Australia’s biggest conference for community leaders, Communities in Control, has set a new challenge to define the soul of our nation.
Each May, nearly 1000 delegates gather in Melbourne and online to seek inspiration and knowledge from the nation’s most progressive thinkers, activists, artists and entertainers at Our Community’s annual conference.
An event unlike any other, this conference looks at the big picture and sets a path for positive social change.
In 2023, the May 29–30 event will celebrate its 21st anniversary, featuring a program that includes:
- Craig Foster, former Socceroo, broadcaster and human rights activist, presenting the annual Joan Kirner Social Justice Oration, on the power of sport to make the world a better place
- Marlikka Perdrisat, a First Nations digital storyteller and researcher, explaining how a better understanding of Indigenous languages will protect our future
- Professor Julianne Schultz AM, media expert and academic, exploring whether the nation is holding onto an egalitarian ethos or retreating into selfishness, and how our country can realise her full potential
- Antoinette Lattouf, diversity advocate, explaining “how to lose friends and influence white people” when championing change and racial equality
- Holly Ransom, leadership expert, who spells out what community sector advocates can do to embrace their power
- Emma Dawson, the executive director of left-wing think tank Per Capita, revealing findings from Per Capita’s new inequality index
- Dr Lachlan McIver, a global health and environmental advocate, on the real costs of medical care in a world hit by climate change, war and epidemics

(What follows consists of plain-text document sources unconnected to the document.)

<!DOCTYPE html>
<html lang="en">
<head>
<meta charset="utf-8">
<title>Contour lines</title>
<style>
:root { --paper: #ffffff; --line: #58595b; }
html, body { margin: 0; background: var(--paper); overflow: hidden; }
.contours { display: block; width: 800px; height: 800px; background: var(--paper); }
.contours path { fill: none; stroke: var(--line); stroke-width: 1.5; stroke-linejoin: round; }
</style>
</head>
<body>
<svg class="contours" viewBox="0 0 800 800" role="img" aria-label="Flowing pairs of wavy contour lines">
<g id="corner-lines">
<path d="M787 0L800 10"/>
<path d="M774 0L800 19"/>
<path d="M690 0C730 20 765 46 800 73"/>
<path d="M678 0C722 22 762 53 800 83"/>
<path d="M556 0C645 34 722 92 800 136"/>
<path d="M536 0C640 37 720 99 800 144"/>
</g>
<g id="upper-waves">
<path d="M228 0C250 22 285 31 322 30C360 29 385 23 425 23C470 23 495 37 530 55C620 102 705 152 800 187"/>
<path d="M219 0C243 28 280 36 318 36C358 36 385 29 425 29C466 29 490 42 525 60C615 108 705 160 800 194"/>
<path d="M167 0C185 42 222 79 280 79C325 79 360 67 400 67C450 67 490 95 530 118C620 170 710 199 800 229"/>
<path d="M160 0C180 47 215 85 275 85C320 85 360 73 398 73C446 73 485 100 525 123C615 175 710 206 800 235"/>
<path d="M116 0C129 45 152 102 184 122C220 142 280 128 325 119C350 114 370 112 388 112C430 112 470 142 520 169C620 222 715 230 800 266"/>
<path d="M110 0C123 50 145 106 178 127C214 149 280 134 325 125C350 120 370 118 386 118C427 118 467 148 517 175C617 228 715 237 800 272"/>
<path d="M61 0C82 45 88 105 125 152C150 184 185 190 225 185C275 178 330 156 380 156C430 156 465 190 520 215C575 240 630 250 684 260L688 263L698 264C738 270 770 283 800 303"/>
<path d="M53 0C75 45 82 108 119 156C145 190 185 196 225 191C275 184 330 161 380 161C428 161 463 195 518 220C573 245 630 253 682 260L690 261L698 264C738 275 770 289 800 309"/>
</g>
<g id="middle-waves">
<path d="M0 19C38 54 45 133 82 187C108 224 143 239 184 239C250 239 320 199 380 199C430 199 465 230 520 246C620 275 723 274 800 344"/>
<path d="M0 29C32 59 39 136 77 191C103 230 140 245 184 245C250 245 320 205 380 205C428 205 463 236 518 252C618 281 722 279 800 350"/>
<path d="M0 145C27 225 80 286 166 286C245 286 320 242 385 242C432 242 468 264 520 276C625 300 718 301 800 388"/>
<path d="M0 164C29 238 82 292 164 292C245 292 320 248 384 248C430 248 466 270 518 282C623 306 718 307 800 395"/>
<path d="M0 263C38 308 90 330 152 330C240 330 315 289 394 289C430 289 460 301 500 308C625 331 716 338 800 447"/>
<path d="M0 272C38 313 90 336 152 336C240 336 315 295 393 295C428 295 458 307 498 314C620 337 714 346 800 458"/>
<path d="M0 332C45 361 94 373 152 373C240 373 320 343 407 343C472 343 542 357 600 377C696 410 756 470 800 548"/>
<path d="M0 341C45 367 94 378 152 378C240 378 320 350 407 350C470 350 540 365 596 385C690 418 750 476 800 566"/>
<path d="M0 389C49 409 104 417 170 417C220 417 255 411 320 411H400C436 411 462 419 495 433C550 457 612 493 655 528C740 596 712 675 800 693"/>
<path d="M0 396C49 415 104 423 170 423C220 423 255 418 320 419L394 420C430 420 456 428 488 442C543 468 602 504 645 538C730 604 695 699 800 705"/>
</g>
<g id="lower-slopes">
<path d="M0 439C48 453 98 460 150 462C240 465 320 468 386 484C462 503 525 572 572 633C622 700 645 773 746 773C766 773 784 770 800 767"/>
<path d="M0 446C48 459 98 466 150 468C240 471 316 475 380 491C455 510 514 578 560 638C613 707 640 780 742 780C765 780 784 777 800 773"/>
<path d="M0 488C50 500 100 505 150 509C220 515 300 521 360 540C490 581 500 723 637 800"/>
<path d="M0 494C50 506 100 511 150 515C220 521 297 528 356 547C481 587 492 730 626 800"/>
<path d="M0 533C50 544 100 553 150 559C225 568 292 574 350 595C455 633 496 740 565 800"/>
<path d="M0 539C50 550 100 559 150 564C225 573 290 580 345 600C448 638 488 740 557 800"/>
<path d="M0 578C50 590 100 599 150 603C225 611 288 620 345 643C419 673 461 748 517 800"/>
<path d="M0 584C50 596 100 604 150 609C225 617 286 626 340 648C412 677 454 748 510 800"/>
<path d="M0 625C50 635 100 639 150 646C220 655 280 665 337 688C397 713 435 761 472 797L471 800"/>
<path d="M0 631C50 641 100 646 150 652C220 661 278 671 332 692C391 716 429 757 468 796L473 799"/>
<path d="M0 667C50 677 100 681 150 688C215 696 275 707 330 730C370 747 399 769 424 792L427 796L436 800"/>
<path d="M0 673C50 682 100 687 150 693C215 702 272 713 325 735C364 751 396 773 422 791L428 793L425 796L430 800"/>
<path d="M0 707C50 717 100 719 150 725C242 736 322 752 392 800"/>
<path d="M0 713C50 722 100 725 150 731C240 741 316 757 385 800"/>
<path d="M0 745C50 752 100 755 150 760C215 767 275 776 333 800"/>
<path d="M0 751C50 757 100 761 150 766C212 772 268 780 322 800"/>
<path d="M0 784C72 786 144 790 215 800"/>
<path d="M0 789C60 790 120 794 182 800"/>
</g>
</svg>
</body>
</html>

- Professor Cynthia Mitchell, who brings together her knowledge of biotechnology and ethics to explore the power of Indigenous thinking to save our environment
- Dr Michelle Lim on what she’s learnt about how we can end loneliness
- Dr Anjalee de Silva, who grapples with the free speech conundrum and what can be done to combat hate and anger on the internet
- Dr Simon Longstaff AO, leading ethicist, on the role of ethics in curing the “blindness” that leads good people to do bad things
- Melissa Neighbour and Rebecca Maklad, futurists, who examine the role of optimists in creating a future that we want.
Last year’s event came two days after a federal election that rocked Australian politics. This year’s will witness a renewed determination to make the most of a new political environment.
The theme of “a search for the soul of the nation” is timely early in the year that will determine whether Australia adopts a Voice to Parliament for First Nations people.
The annual networking and professional development event will give delegates the chance to mix with like-minded community leaders, and, like thousands before them, to act with greater conviction and capability, equipped with the tools and the inspiration they need to make a difference.
Conference organiser and Our Community group managing director Denis Moriarty said the two-day community leadership conference was his favourite time of year, when delegates sought solutions where other events left audiences bewildered by facts.
“This is the only Australian conference where community leaders can meet the thinkers and doers who have shown how social change can happen.
“This is where social progressives like me can build our agendas to end racism, create equality, address climate change and forge a nation built on social justice.
“Every year, we urge delegates to go and change the world. Past delegates are doing just that, but there’s so much more unfinished business.”